Purpose: Lower-extremity endovascular interventions are increasingly being performed by vascular surgeons (VSs) and interventional cardiologists (ICs) in addition to interventional radiologists (IRs). Regardless of specialty, well trained, experienced, and dedicated operators are expected to offer the best outcomes. To examine specialty-specific trends, outcomes of percutaneous lower-extremity revascularizations in Medicare beneficiaries were compared according to physician specialty types providing the service. Materials and Methods: Medicare Standard Analytical Files that contain longitudinal data of all services (physician, inpatient, outpatient) provided to a 5% sample of Medicare beneficiaries were studied. All claims for percutaneous angioplasty, atherectomy, and stent implantation of lower-extremity arteries during the years 2005-2007 were extracted, and the following outcomes were assessed: mortality, transfusion, intensive care unit (ICU) use, length of stay, and subsequent revascularization or amputation. Outcomes were compared by using regression models adjusted for age, sex, race, emergency department admission, and comorbid conditions. Results: Most outcomes were significantly worse if the service was provided by vascular surgeons compared with other vascular specialists. The in-hospital mortality rate for procedures performed by VSs was 19% higher than for those performed by others, but this difference was not significant (P =.351). Adjusted average 1-year procedure costs were significantly lower for IRs ($17,640) than for VSs ($19,012) or ICs ($19,096). Conclusions: Medicare data show that endovascular lower-extremity revascularization by vascular surgeons results in more transfusion and ICU use, longer hospital stay, more repeat revascularization procedures or amputations, and higher costs compared with procedures performed by interventional radiologists. 2012 SIR.

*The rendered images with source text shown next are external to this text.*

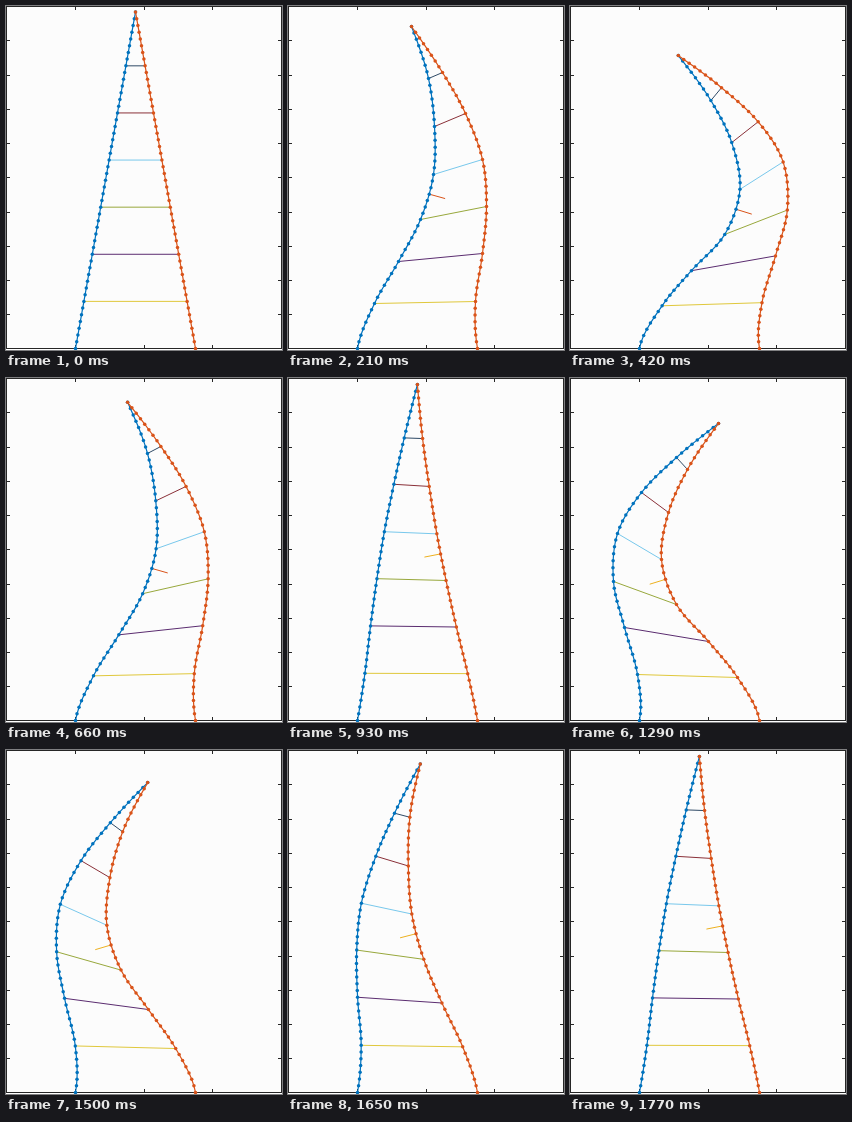
Write an HTML page with a canvas that moves like this. It is 276 px wide and 344 px high and loops after 1.8 s.

```html
<!DOCTYPE html>
<html lang="en">
<head>
<meta charset="utf-8">
<title>Flexible finger bending</title>
<style>
  html, body { margin: 0; width: 276px; height: 344px; overflow: hidden; background: #fff; }
  canvas { display: block; }
</style>
</head>
<body>
<canvas id="stage" width="276" height="344"></canvas>
<script>
const ctx = document.getElementById('stage').getContext('2d');

const STEP = 30, HALF = 30;
const MID = 129, BASE_Y = 342, TIP_Y = 5.5, HALF_WIDTH = 60;
const NODES = 50, LOAD_NODE = 25, LOAD_LENGTH = 16.5;
const KNOTS = [0, 7, 14, 21, 28, 35, 42, 50];
const BLUE = '#0072bd', ORANGE = '#d95319', AMBER = '#edb120';
const RUNG_COLORS = ['#e0c83c', '#5b2c70', '#98a83c', '#78c8ec', '#8a3038', '#2f4a66'];

// Knot positions from base to tip under a medium and a strong load, bending right.
const MEDIUM = {
  near: [[69, 342], [86, 297], [110, 255], [132, 213], [145, 168], [146, 120], [140, 72], [123, 20]],
  far: [[189, 342], [187, 295], [194, 247], [198, 200], [194, 153], [177, 107], [154, 66], [123, 20]]
};
const STRONG = {
  near: [[69, 342], [91, 299], [120, 263], [152, 226], [167, 181], [160, 134], [141, 91], [110, 45]],
  far: [[189, 342], [191, 296], [204, 249], [215, 203], [211, 155], [187, 114], [152, 79], [110, 45]]
};

const soften = n => Math.sin(0.07 * n);
const Q1 = soften(7), Q2 = soften(13);

// Quadratic in the softened load, passing through rest, medium and strong.
function blend(rest, medium, strong, q) {
  const a = (medium - rest) / Q1, b = (strong - rest) / Q2;
  const curve = (b - a) / (Q2 - Q1);
  return rest + q * (a + curve * (q - Q1));
}

function restPoint(node, sign) {
  const u = node / NODES;
  return [MID + sign * HALF_WIDTH * (1 - u), BASE_Y + (TIP_Y - BASE_Y) * u];
}

// Cubic through the knots; the base keeps its resting direction.
function sampleAxis(values, baseSlope) {
  const last = KNOTS.length - 1;
  const h = i => KNOTS[i + 1] - KNOTS[i];
  const slope = i => (values[i + 1] - values[i]) / h(i);
  const tangent = KNOTS.map((_, i) => {
    if (i === 0) return baseSlope;
    if (i === last) return 0;
    return (slope(i - 1) * h(i) + slope(i) * h(i - 1)) / (h(i - 1) + h(i));
  });
  tangent[last] = 1.5 * slope(last - 1) - 0.5 * tangent[last - 1];

  const out = [];
  for (let node = 0, i = 0; node <= NODES; node++) {
    if (node > KNOTS[i + 1]) i++;
    const w = h(i), t = (node - KNOTS[i]) / w, s = 1 - t;
    out.push(s * s * (1 + 2 * t) * values[i] + t * t * (3 - 2 * t) * values[i + 1]
      + w * t * s * (s * tangent[i] - t * tangent[i + 1]));
  }
  return out;
}

function sidePoints(side, load, dir) {
  const sign = side === 'near' ? -1 : 1;
  const q = soften(load);
  const axis = c => {
    const values = KNOTS.map((node, i) =>
      blend(restPoint(node, sign)[c], MEDIUM[side][i][c], STRONG[side][i][c], q));
    return sampleAxis(values, restPoint(1, sign)[c] - restPoint(0, sign)[c]);
  };
  const xs = axis(0), ys = axis(1);
  return xs.map((x, i) => [MID + dir * (x - MID), ys[i]]);
}

function drawLine(points, color, width) {
  ctx.strokeStyle = color;
  ctx.lineWidth = width;
  ctx.beginPath();
  points.forEach(p => ctx.lineTo(p[0], p[1]));
  ctx.stroke();
}

function drawSide(points, color) {
  drawLine(points, color, 1.2);
  ctx.fillStyle = color;
  for (const [x, y] of points) {
    ctx.beginPath();
    ctx.arc(x, y, 1.75, 0, 2 * Math.PI);
    ctx.fill();
  }
}

function drawLoad(points, dir) {
  const [x, y] = points[LOAD_NODE];
  const a = points[LOAD_NODE - 1], b = points[LOAD_NODE + 1];
  const dx = b[0] - a[0], dy = b[1] - a[1];
  const k = dir * LOAD_LENGTH / Math.hypot(dx, dy);
  drawLine([[x, y], [x - dy * k, y + dx * k]], dir > 0 ? ORANGE : AMBER, 1);
}

function drawAxes() {
  ctx.fillStyle = '#fff';
  ctx.fillRect(0, 0, 276, 344);
  ctx.fillStyle = '#fcfcfc';
  ctx.fillRect(0, 0, 276, 342);
  ctx.fillStyle = '#262626';
  ctx.fillRect(0, 0, 276, 1);
  ctx.fillRect(0, 342, 276, 1);
  ctx.fillRect(0, 0, 1, 343);
  ctx.fillRect(275, 0, 1, 343);
  for (const x of [69, 138, 206]) {
    ctx.fillRect(x, 1, 1, 3);
    ctx.fillRect(x, 339, 1, 3);
  }
  for (let i = 1; i < 10; i++) {
    const y = Math.round(i * 34.25);
    ctx.fillRect(1, y, 3, 1);
    ctx.fillRect(272, y, 3, 1);
  }
}

function draw(time) {
  const step = Math.floor(time / STEP) % (2 * HALF);
  const dir = step < HALF ? 1 : -1;
  const load = HALF / 2 - Math.abs(HALF / 2 - step % HALF);
  const near = sidePoints('near', load, dir);
  const far = sidePoints('far', load, dir);

  drawAxes();
  ctx.save();
  ctx.translate(0.5, 0.5);
  RUNG_COLORS.forEach((color, i) => {
    const node = KNOTS[i + 1];
    drawLine([near[node], far[node]], color, 1);
  });
  if (load > 0) drawLoad(near, dir);
  drawSide(dir > 0 ? near : far, BLUE);
  drawSide(dir > 0 ? far : near, ORANGE);
  ctx.restore();
}

const start = performance.now();
function tick() {
  draw(performance.now() - start);
  requestAnimationFrame(tick);
}
tick();
</script>
</body>
</html>
```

A.M., Z., R., D., T.P., M., S.C., G., R., D. Jr., C.E., R. Jr., & N.E., M. (2012). Lower-extremity endovascular interventions for medicare beneficiaries: Comparative effectiveness as a function of provider specialty. Journal of Vascular and Interventional Radiology. T.P. Murphy, Vascular Disease Research Center, Rhode Island Hospital, Gerry House 337, 593 Eddy St., Providence, RI 02903, United States. E-mail: tmurphy@lifespan.org: Elsevier Inc. (360 Park Avenue South, New York NY 10010, United States). Retrieved from http://0-ovidsp.ovid.com.wam.city.ac.uk/ovidweb.cgi?T=JS&PAGE=reference&D=emed10&NEWS=N&AN=2012013565

Register to see more suggestions

Mendeley helps you to discover research relevant for your work.

Already have an account?

Save time finding and organizing research with Mendeley

Sign up for free